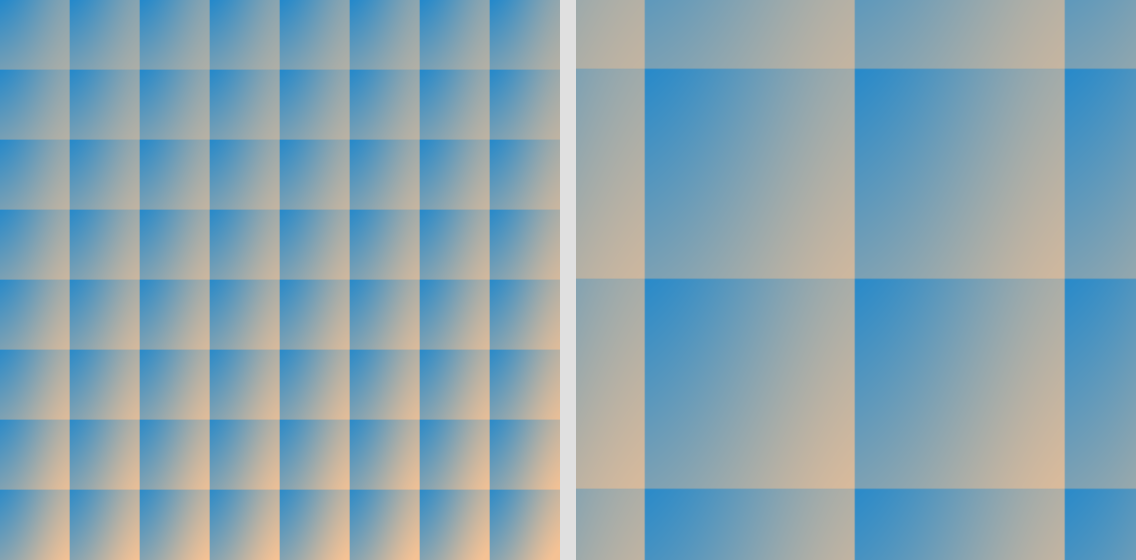
Left, the full canvas; right, a detail of the centre.
A three.js fragment shader for this pattern:

```glsl
// Grid of square tiles, each fading from blue to peach, warmer toward the lower right.
varying vec2 vUv;

const float TILES = 8.0;                  // tiles across and down
const float EDGE = 0.012;                 // softened seam, in tile widths
const float EASE = 0.5;                   // 0 = linear fade across, 1 = smooth
const float COLUMN_WARMTH = 0.05;         // extra warmth at the right side
const vec3 BLUE = vec3(0.12, 0.53, 0.80);
const vec3 PEACH = vec3(0.96, 0.76, 0.58);

// Warmth at tile corners: top left, top right, bottom left, bottom right
const vec4 TOP_ROW = vec4(0.02, 0.49, 0.41, 0.66);
const vec4 BOTTOM_ROW = vec4(0.07, 0.73, 0.47, 1.00);

// Returns each tile's fade to its start at the seam, except at the canvas border
vec2 softenSeams(vec2 local, vec2 tile) {
  vec2 seam = smoothstep(1.0 - EDGE, 1.0, local);
  vec2 inner = step(tile, vec2(TILES - 1.5));
  return local * (1.0 - seam * inner);
}

float tileWarmth(vec2 local, vec2 tile) {
  vec2 progress = tile / (TILES - 1.0);
  vec4 corners = mix(TOP_ROW, BOTTOM_ROW, progress.y);
  float across = mix(local.x, smoothstep(0.0, 1.0, local.x), EASE);
  float top = mix(corners.x, corners.y, across);
  float bottom = mix(corners.z, corners.w, across);
  return mix(top, bottom, local.y) + COLUMN_WARMTH * progress.x * across;
}

void main() {
  // Tile coordinates run right and down from the upper left
  vec2 grid = vec2(vUv.x, 1.0 - vUv.y) * TILES;
  vec2 tile = clamp(floor(grid), 0.0, TILES - 1.0);
  vec2 local = softenSeams(grid - tile, tile);

  float warmth = clamp(tileWarmth(local, tile), 0.0, 1.0);
  gl_FragColor = vec4(mix(BLUE, PEACH, warmth), 1.0);
}
```
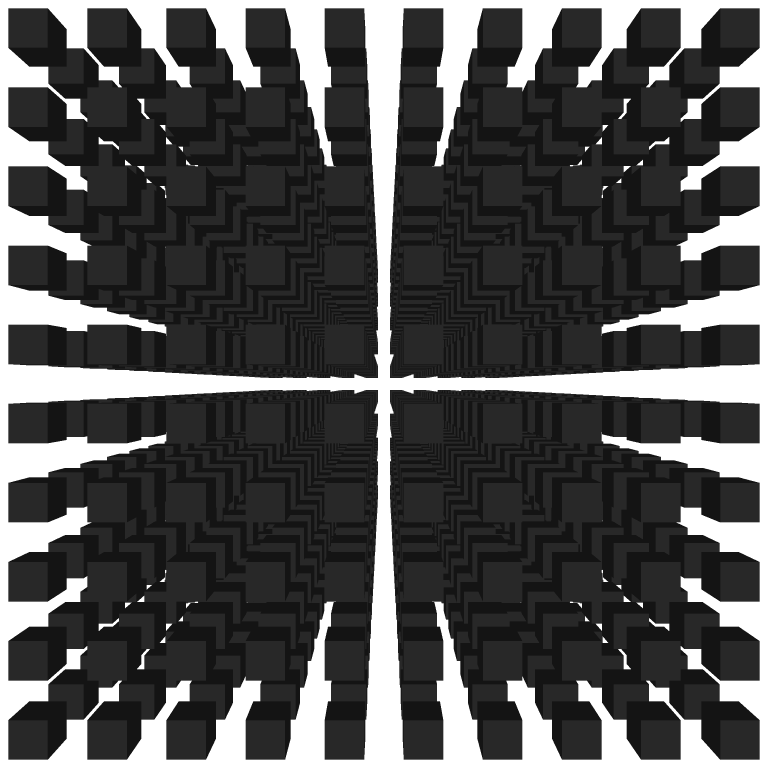
Reproduce this background procedurally as a Shadertoy shader.

```glsl
// Perspective view down a 10 x 10 x 20 lattice of dark cubes on white.

const vec3 FRONT_COLOR = vec3(0.157);
const vec3 SIDE_COLOR = vec3(0.078);
const vec3 BACKGROUND = vec3(1.0);

// Traces one view ray; slope is measured in cube spacings on the nearest layer.
vec3 traceLattice(vec2 slope) {
    slope = max(abs(slope), 1e-5);          // the four quadrants are mirrored
    float layerStep = 0.119;                // layer spacing over nearest depth
    vec2 drift = slope * layerStep * 0.5;   // sideways travel through one cube

    for (int layer = 0; layer < 20; layer++) {
        vec2 entry = slope * (1.0 + float(layer) * layerStep);
        vec2 cell = floor(entry + 0.5 * drift);
        if (max(cell.x, cell.y) > 4.0) continue;

        // Slab test against the square cross-section of this cell's cube
        vec2 local = entry - cell - 0.5;
        vec2 nearHit = (-0.25 - local) / drift;
        vec2 farHit = (0.25 - local) / drift;
        float enter = max(nearHit.x, nearHit.y);
        float leave = min(min(farHit.x, farHit.y), 1.0);
        if (max(enter, 0.0) < leave)
            return enter <= 0.0 ? FRONT_COLOR : SIDE_COLOR;
    }
    return BACKGROUND;
}

void mainImage(out vec4 fragColor, in vec2 fragCoord) {
    // Average a 3 x 3 grid of rays for smooth edges
    vec3 color = vec3(0.0);
    for (int j = -1; j <= 1; j++) {
        for (int i = -1; i <= 1; i++) {
            vec2 samplePos = fragCoord + vec2(i, j) / 3.0;
            vec2 centered = (samplePos - 0.5 * iResolution.xy) / iResolution.y;
            color += traceLattice(centered / 0.103);
        }
    }
    fragColor = vec4(color / 9.0, 1.0);
}
```
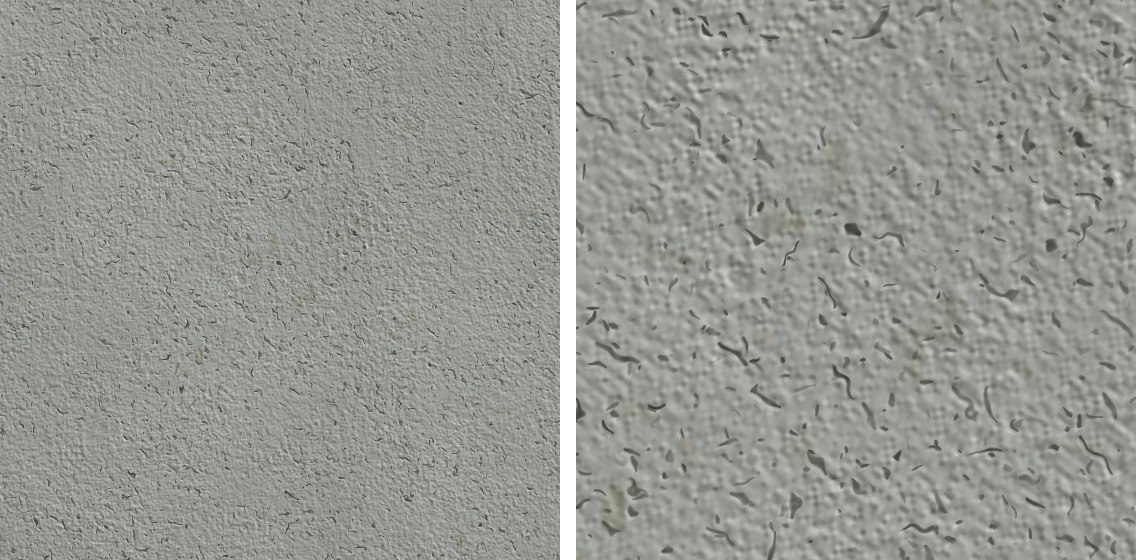
Left, the full canvas; right, a detail of the centre.
This texture is drawn by a WebGL 1 fragment shader. Its source:

```glsl
precision highp float;
// Grey-green rough plaster with scattered ragged grooves and fine raking-light grain.

uniform vec2 u_resolution;

float hash(vec2 p) {
  return fract(sin(dot(p, vec2(127.1, 311.7))) * 43758.5453);
}

float noise(vec2 p) {
  vec2 i = floor(p), f = fract(p);
  f = f * f * (3.0 - 2.0 * f);
  return mix(mix(hash(i), hash(i + vec2(1.0, 0.0)), f.x),
             mix(hash(i + vec2(0.0, 1.0)), hash(i + 1.0), f.x), f.y);
}

// Fine grain on turned grids, plus faint trowel combing inside a few patches
float surface(vec2 p) {
  vec2 turned = vec2(0.8 * p.x - 0.6 * p.y, 0.6 * p.x + 0.8 * p.y);
  float combed = smoothstep(0.62, 0.82, noise(p * 9.0 + 31.0));
  float comb = noise(vec2(p.x + p.y * 0.12, p.y * 0.2) * 150.0);
  return 0.55 * noise(turned * 310.0) + 0.55 * noise(p * 150.0 + 7.0) + 0.4 * combed * comb;
}

// One jittered grid of bent, tapered strokes; returns their depth
float grooves(vec2 p, float cells, float minHalf, float maxHalf, float faintest, float seed) {
  float depth = 0.0;
  for (int y = -1; y <= 1; y++) {
    for (int x = -1; x <= 1; x++) {
      vec2 cell = floor(p * cells) + vec2(float(x), float(y));
      vec2 key = cell + seed;
      vec2 centre = (cell + vec2(hash(key), hash(key + 17.3))) / cells;
      float density = 0.25 + 0.85 * smoothstep(0.2, 0.75, noise(centre * 15.0 + 11.0));
      float present = step(hash(key + 5.9), density);

      // Most strokes fall from upper left to lower right
      float angle = -0.75 + 1.5 * (hash(key + 41.7) + hash(key + 52.6) - 1.0);
      vec2 d = p - centre;
      d = vec2(cos(angle) * d.x + sin(angle) * d.y, cos(angle) * d.y - sin(angle) * d.x);
      d.y += (hash(key + 63.1) - 0.5) * 50.0 * d.x * d.x;

      float size = hash(key + 88.4);
      float halfLength = mix(minHalf, maxHalf, size * size * size);
      float width = mix(0.0011, 0.0028, hash(key + 29.2));
      width *= 1.0 - 0.5 * min(abs(d.x) / halfLength, 1.0);
      float dist = length(vec2(max(abs(d.x) - halfLength, 0.0), d.y));
      float strength = mix(faintest, 1.0, hash(key + 74.6)) * present;
      depth = max(depth, strength * (1.0 - smoothstep(width * 0.3, width + 0.0007, dist)));
    }
  }
  return depth;
}

// Scratches and small chips, with ragged outlines and broken depth
float pits(vec2 p) {
  vec2 ragged = p + 0.0065 * (vec2(noise(p * 150.0), noise(p * 150.0 + 53.0)) - 0.5);
  float scratches = grooves(ragged, 37.0, 0.0025, 0.0125, 0.5, 11.0);
  float chips = grooves(ragged, 58.0, 0.0006, 0.0035, 0.2, 137.0);
  return max(scratches, chips) * (0.6 + 0.5 * noise(p * 190.0 + 23.0));
}

void main() {
  vec2 p = gl_FragCoord.xy / min(u_resolution.x, u_resolution.y);

  // Broad tone and small ochre stains
  vec3 color = vec3(0.592, 0.604, 0.581);
  color += 0.03 * (noise(p * 5.0) - 0.5) + 0.02 * (noise(p * 22.0) - 0.5);
  float stain = smoothstep(0.8, 0.97, noise(p * 45.0 + 19.0)) * noise(p * 6.0 + 3.0);
  color = mix(color, vec3(0.5, 0.46, 0.36), 0.35 * stain);

  // Light from the upper right; slopes facing away darken a little more
  vec2 toLight = vec2(0.0011, 0.0013);
  float slope = surface(p - toLight) - surface(p + toLight);
  float roughness = 0.17 + 0.14 * noise(p * 17.0 + 61.0);
  color += roughness * (slope + 0.2 * min(slope, 0.0));

  // Shadowed grooves with a lit lower-left lip
  float shadow = pits(p);
  float lip = pits(p + 1.7 * toLight) * (1.0 - shadow);
  color += 0.09 * lip;
  color = mix(color, vec3(0.22, 0.23, 0.2), clamp(0.95 * shadow, 0.0, 0.95));

  gl_FragColor = vec4(clamp(color, 0.0, 1.0), 1.0);
}
```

####

Activity: Return all lines in the data that include the word "const".

Answer box:
const float TILES = 8.0;                  // tiles across and down
const float EDGE = 0.012;                 // softened seam, in tile widths
const float EASE = 0.5;                   // 0 = linear fade across, 1 = smooth
const float COLUMN_WARMTH = 0.05;         // extra warmth at the right side
const vec3 BLUE = vec3(0.12, 0.53, 0.80);
const vec3 PEACH = vec3(0.96, 0.76, 0.58);
const vec4 TOP_ROW = vec4(0.02, 0.49, 0.41, 0.66);
const vec4 BOTTOM_ROW = vec4(0.07, 0.73, 0.47, 1.00);
const vec3 FRONT_COLOR = vec3(0.157);
const vec3 SIDE_COLOR = vec3(0.078);
const vec3 BACKGROUND = vec3(1.0);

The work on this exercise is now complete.